Old Quebec : Get the camera ready: you’ll need it in Old Quebec, the multi-level historic hub that nudges the St. Lawrence River. Start on the large Dufferin Terrace, outside the historic Château Frontenac hotel. Dotted with striped gazebos and street musicians performing Celine Dion belts, it offers you a bird’s eye view of the river and the city. Then, ride the funicular to Quartier Petit Champlain, where quaint restaurants, pretty plazas, and artisan clothing shops will help you spend the afternoon. No, it’s not a Disney movie set, but it sure looks like it.

Citadel of Quebec: You don’t have to be a military geek to enjoy a trip to the largest British fortress in North America; the views of Old Quebec and the St. Lawrence are reason enough to visit. Then there is the daily summer ritual of the Changing of the Guard, as soldiers do at Buckingham Palace, but in French. For military enthusiasts, however, a visit to the Citadel is not complete without visiting the on-site museum, detailing the history of the still-active 22nd Regiment.

Plains of Abraham: The central battle site of the Seven Years’ War – where Quebec City passed from French to British hands – is now a sprawling riverside park. Switch to story mode, tracing key moments of the war through a route of plaques and sculptures, or simply enjoy the expansive lawns, manicured flowerbeds and bandstand. Locals love the wooded lower path, lined with dogtooth violets, for strolling with their pooches.
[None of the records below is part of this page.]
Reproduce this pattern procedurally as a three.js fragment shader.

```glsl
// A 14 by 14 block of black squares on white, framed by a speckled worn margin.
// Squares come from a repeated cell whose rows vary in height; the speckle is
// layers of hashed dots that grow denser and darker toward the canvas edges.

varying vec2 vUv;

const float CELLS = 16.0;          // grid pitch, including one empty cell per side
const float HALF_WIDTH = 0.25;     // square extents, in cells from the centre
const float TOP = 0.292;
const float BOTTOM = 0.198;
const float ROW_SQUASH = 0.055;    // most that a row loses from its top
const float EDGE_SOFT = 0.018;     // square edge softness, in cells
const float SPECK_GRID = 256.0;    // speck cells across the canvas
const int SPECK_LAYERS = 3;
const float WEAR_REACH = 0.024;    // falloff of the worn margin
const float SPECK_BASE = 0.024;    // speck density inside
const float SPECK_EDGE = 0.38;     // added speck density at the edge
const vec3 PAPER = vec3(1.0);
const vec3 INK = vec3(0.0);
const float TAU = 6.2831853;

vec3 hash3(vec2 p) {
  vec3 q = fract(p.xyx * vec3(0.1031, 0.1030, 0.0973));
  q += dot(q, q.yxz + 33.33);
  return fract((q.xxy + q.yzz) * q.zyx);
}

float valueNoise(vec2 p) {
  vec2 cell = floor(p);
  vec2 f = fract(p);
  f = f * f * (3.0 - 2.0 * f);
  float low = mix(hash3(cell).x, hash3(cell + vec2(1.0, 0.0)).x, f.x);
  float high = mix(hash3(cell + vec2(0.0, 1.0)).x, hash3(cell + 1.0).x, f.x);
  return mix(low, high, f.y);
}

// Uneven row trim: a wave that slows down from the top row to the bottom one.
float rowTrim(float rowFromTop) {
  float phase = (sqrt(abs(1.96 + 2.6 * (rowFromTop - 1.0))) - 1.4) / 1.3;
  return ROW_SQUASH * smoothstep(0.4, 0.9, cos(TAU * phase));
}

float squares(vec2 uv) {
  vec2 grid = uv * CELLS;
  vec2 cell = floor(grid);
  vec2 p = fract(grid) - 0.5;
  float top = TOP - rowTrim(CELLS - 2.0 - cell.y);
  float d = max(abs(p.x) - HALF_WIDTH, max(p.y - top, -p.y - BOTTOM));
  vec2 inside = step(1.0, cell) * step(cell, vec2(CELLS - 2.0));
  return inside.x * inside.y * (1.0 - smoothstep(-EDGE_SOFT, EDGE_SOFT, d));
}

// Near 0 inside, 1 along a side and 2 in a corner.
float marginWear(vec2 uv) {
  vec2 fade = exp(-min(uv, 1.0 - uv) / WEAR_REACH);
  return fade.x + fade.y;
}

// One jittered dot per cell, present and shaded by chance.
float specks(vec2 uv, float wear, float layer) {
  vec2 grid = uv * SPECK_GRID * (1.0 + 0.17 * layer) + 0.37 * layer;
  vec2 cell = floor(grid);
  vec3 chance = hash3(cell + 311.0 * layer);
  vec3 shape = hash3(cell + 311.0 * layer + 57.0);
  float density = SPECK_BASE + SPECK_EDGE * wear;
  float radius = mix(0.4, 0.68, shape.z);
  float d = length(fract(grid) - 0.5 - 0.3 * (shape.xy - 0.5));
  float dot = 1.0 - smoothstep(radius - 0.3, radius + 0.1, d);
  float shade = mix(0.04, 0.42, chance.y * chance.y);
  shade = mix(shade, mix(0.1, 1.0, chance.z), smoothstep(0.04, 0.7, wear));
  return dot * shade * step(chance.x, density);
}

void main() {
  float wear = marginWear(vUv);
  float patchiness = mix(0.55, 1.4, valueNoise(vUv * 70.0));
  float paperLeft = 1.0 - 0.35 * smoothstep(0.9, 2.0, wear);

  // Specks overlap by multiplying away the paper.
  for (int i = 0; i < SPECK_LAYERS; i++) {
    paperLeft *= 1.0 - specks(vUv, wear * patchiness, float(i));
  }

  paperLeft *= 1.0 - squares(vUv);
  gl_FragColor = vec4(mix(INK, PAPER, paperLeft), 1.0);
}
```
Civilization Museum: The National Museum of Fine Arts, the largest in Quebec, attracts all the attention with its vast collection of majestic portraits in gilded frames. But the Museum of Civilization, by the lovely square of Place Royale, gives a glimpse of local life, from the Augustinians of the 17th century to the Quiet Revolution of the 1960s. Don’t miss the top floor exhibition on the peoples natives, with traditional clothing and snowshoes.

Modern neighborhoods: Want to see the “real” Quebec? Head west past the old center to explore a succession of neighborhoods with contemporary skyscrapers, graffitied streets and millennial dishes to sip. To the east, Saint-Jean-Baptiste enjoys a tranquil vibe with wide sidewalks and bistros, while gritty Saint-Roch has plentiful nightlife mixed with cheap shops, cafes and a giant outpost of Scientology. The once working-class but now booming neighborhood of Saint-Sauveur is home to some of the city’s trendiest new restaurants.